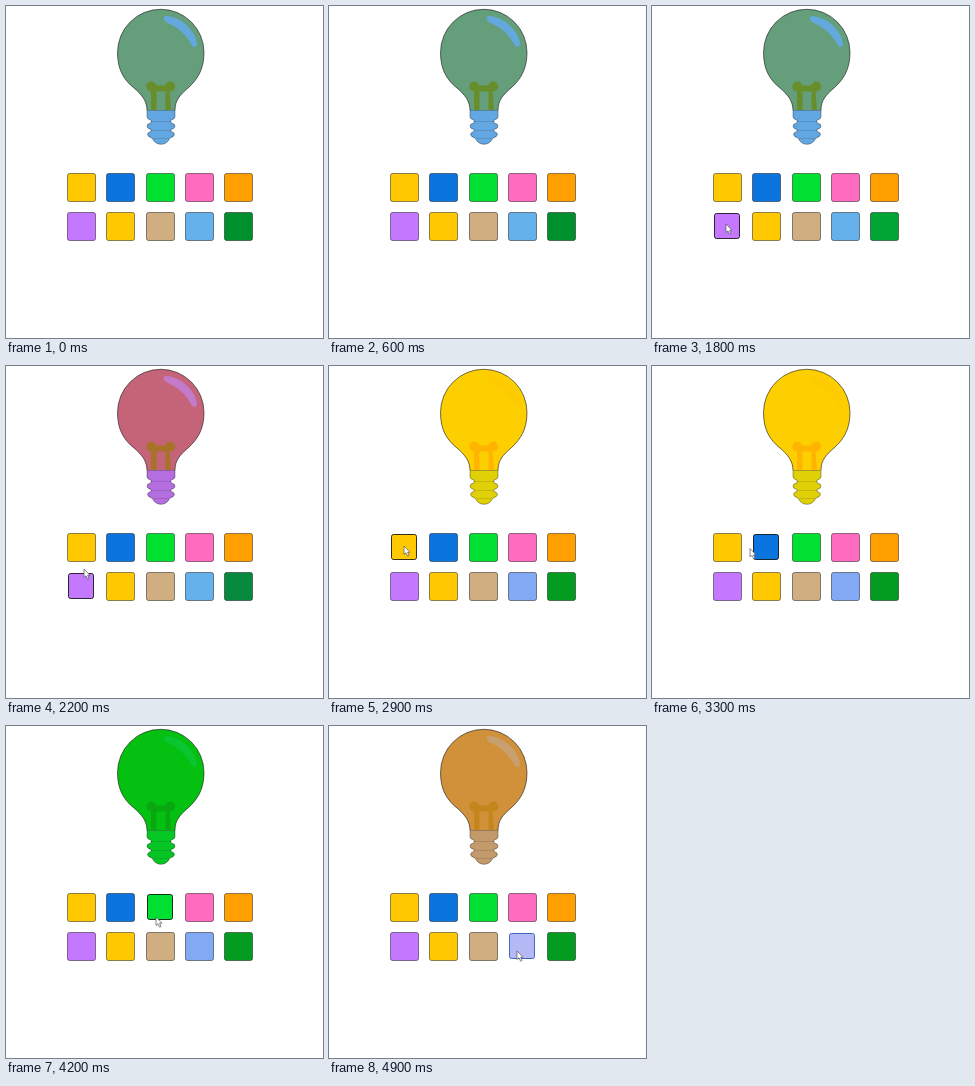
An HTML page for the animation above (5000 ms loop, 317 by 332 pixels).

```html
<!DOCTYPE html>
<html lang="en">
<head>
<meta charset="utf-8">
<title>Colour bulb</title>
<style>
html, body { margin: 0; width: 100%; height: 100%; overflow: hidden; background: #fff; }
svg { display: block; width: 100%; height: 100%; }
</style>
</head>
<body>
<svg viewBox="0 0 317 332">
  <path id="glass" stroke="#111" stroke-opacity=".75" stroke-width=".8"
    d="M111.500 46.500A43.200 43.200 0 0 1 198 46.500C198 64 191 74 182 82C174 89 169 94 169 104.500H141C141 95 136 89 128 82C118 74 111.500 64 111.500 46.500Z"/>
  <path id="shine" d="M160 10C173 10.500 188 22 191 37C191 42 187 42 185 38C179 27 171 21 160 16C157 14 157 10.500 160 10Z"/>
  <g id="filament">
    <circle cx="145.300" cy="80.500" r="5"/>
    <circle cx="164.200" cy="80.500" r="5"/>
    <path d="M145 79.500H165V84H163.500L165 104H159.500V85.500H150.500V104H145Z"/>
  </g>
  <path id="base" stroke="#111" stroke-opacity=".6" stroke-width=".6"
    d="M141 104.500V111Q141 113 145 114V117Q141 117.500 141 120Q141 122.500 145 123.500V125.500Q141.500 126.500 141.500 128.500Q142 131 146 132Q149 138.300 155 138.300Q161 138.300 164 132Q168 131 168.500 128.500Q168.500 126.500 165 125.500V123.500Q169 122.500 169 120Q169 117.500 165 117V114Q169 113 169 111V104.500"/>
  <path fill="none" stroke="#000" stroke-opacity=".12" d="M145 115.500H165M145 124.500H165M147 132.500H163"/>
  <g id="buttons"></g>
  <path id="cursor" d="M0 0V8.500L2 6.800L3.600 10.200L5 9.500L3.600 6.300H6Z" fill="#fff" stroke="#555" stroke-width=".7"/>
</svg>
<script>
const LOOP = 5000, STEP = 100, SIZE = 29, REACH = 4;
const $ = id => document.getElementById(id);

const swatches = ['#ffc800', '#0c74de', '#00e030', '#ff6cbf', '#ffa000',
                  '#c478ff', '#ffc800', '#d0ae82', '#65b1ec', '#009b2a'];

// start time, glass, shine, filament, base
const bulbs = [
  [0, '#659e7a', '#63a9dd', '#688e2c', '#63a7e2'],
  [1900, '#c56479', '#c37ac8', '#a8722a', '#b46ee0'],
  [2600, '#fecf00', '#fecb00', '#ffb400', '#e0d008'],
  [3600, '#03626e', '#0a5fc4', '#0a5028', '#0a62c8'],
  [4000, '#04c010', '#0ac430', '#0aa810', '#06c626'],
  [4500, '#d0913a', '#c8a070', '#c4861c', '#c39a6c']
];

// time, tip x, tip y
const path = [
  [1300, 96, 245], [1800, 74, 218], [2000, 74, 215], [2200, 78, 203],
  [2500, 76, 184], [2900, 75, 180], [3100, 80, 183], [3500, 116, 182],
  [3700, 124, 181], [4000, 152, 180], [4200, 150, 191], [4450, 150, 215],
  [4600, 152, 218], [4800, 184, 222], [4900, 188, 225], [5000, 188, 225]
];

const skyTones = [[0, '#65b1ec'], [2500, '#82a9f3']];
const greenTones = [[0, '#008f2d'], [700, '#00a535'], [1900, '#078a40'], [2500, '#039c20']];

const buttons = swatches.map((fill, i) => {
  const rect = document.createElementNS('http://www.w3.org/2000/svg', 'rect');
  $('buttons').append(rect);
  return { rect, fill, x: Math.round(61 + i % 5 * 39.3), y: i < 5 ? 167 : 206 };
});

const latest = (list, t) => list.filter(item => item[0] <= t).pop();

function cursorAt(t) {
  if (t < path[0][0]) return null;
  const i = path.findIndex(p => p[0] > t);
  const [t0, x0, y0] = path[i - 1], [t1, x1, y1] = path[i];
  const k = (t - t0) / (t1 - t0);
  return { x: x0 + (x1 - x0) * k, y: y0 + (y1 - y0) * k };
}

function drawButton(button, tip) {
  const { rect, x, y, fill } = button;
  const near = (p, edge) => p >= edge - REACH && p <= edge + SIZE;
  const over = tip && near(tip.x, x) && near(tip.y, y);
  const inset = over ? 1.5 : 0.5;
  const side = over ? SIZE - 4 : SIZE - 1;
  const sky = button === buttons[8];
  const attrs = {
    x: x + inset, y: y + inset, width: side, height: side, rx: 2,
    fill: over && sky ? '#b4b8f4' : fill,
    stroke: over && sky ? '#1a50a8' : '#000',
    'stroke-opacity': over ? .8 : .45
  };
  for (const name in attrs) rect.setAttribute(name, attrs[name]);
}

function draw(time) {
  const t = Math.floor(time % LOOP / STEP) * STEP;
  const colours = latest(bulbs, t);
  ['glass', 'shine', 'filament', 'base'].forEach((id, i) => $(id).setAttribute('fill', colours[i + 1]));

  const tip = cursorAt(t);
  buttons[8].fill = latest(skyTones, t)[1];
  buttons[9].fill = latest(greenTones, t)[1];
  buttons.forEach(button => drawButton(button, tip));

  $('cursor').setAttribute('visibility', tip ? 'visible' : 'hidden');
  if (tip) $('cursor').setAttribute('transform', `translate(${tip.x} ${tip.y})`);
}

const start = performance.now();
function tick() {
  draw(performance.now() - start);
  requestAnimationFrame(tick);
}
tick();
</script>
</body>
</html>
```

■ **EXERCISE GOAL**: Please write out all the entries above exactly, but leave out the pictures.

■ **WRITTEN SOLUTION**:
An HTML page for the animation above (5000 ms loop, 317 by 332 pixels).

```html
<!DOCTYPE html>
<html lang="en">
<head>
<meta charset="utf-8">
<title>Colour bulb</title>
<style>
html, body { margin: 0; width: 100%; height: 100%; overflow: hidden; background: #fff; }
svg { display: block; width: 100%; height: 100%; }
</style>
</head>
<body>
<svg viewBox="0 0 317 332">
  <path id="glass" stroke="#111" stroke-opacity=".75" stroke-width=".8"
    d="M111.500 46.500A43.200 43.200 0 0 1 198 46.500C198 64 191 74 182 82C174 89 169 94 169 104.500H141C141 95 136 89 128 82C118 74 111.500 64 111.500 46.500Z"/>
  <path id="shine" d="M160 10C173 10.500 188 22 191 37C191 42 187 42 185 38C179 27 171 21 160 16C157 14 157 10.500 160 10Z"/>
  <g id="filament">
    <circle cx="145.300" cy="80.500" r="5"/>
    <circle cx="164.200" cy="80.500" r="5"/>
    <path d="M145 79.500H165V84H163.500L165 104H159.500V85.500H150.500V104H145Z"/>
  </g>
  <path id="base" stroke="#111" stroke-opacity=".6" stroke-width=".6"
    d="M141 104.500V111Q141 113 145 114V117Q141 117.500 141 120Q141 122.500 145 123.500V125.500Q141.500 126.500 141.500 128.500Q142 131 146 132Q149 138.300 155 138.300Q161 138.300 164 132Q168 131 168.500 128.500Q168.500 126.500 165 125.500V123.500Q169 122.500 169 120Q169 117.500 165 117V114Q169 113 169 111V104.500"/>
  <path fill="none" stroke="#000" stroke-opacity=".12" d="M145 115.500H165M145 124.500H165M147 132.500H163"/>
  <g id="buttons"></g>
  <path id="cursor" d="M0 0V8.500L2 6.800L3.600 10.200L5 9.500L3.600 6.300H6Z" fill="#fff" stroke="#555" stroke-width=".7"/>
</svg>
<script>
const LOOP = 5000, STEP = 100, SIZE = 29, REACH = 4;
const $ = id => document.getElementById(id);

const swatches = ['#ffc800', '#0c74de', '#00e030', '#ff6cbf', '#ffa000',
                  '#c478ff', '#ffc800', '#d0ae82', '#65b1ec', '#009b2a'];

// start time, glass, shine, filament, base
const bulbs = [
  [0, '#659e7a', '#63a9dd', '#688e2c', '#63a7e2'],
  [1900, '#c56479', '#c37ac8', '#a8722a', '#b46ee0'],
  [2600, '#fecf00', '#fecb00', '#ffb400', '#e0d008'],
  [3600, '#03626e', '#0a5fc4', '#0a5028', '#0a62c8'],
  [4000, '#04c010', '#0ac430', '#0aa810', '#06c626'],
  [4500, '#d0913a', '#c8a070', '#c4861c', '#c39a6c']
];

// time, tip x, tip y
const path = [
  [1300, 96, 245], [1800, 74, 218], [2000, 74, 215], [2200, 78, 203],
  [2500, 76, 184], [2900, 75, 180], [3100, 80, 183], [3500, 116, 182],
  [3700, 124, 181], [4000, 152, 180], [4200, 150, 191], [4450, 150, 215],
  [4600, 152, 218], [4800, 184, 222], [4900, 188, 225], [5000, 188, 225]
];

const skyTones = [[0, '#65b1ec'], [2500, '#82a9f3']];
const greenTones = [[0, '#008f2d'], [700, '#00a535'], [1900, '#078a40'], [2500, '#039c20']];

const buttons = swatches.map((fill, i) => {
  const rect = document.createElementNS('http://www.w3.org/2000/svg', 'rect');
  $('buttons').append(rect);
  return { rect, fill, x: Math.round(61 + i % 5 * 39.3), y: i < 5 ? 167 : 206 };
});

const latest = (list, t) => list.filter(item => item[0] <= t).pop();

function cursorAt(t) {
  if (t < path[0][0]) return null;
  const i = path.findIndex(p => p[0] > t);
  const [t0, x0, y0] = path[i - 1], [t1, x1, y1] = path[i];
  const k = (t - t0) / (t1 - t0);
  return { x: x0 + (x1 - x0) * k, y: y0 + (y1 - y0) * k };
}

function drawButton(button, tip) {
  const { rect, x, y, fill } = button;
  const near = (p, edge) => p >= edge - REACH && p <= edge + SIZE;
  const over = tip && near(tip.x, x) && near(tip.y, y);
  const inset = over ? 1.5 : 0.5;
  const side = over ? SIZE - 4 : SIZE - 1;
  const sky = button === buttons[8];
  const attrs = {
    x: x + inset, y: y + inset, width: side, height: side, rx: 2,
    fill: over && sky ? '#b4b8f4' : fill,
    stroke: over && sky ? '#1a50a8' : '#000',
    'stroke-opacity': over ? .8 : .45
  };
  for (const name in attrs) rect.setAttribute(name, attrs[name]);
}

function draw(time) {
  const t = Math.floor(time % LOOP / STEP) * STEP;
  const colours = latest(bulbs, t);
  ['glass', 'shine', 'filament', 'base'].forEach((id, i) => $(id).setAttribute('fill', colours[i + 1]));

  const tip = cursorAt(t);
  buttons[8].fill = latest(skyTones, t)[1];
  buttons[9].fill = latest(greenTones, t)[1];
  buttons.forEach(button => drawButton(button, tip));

  $('cursor').setAttribute('visibility', tip ? 'visible' : 'hidden');
  if (tip) $('cursor').setAttribute('transform', `translate(${tip.x} ${tip.y})`);
}

const start = performance.now();
function tick() {
  draw(performance.now() - start);
  requestAnimationFrame(tick);
}
tick();
</script>
</body>
</html>
```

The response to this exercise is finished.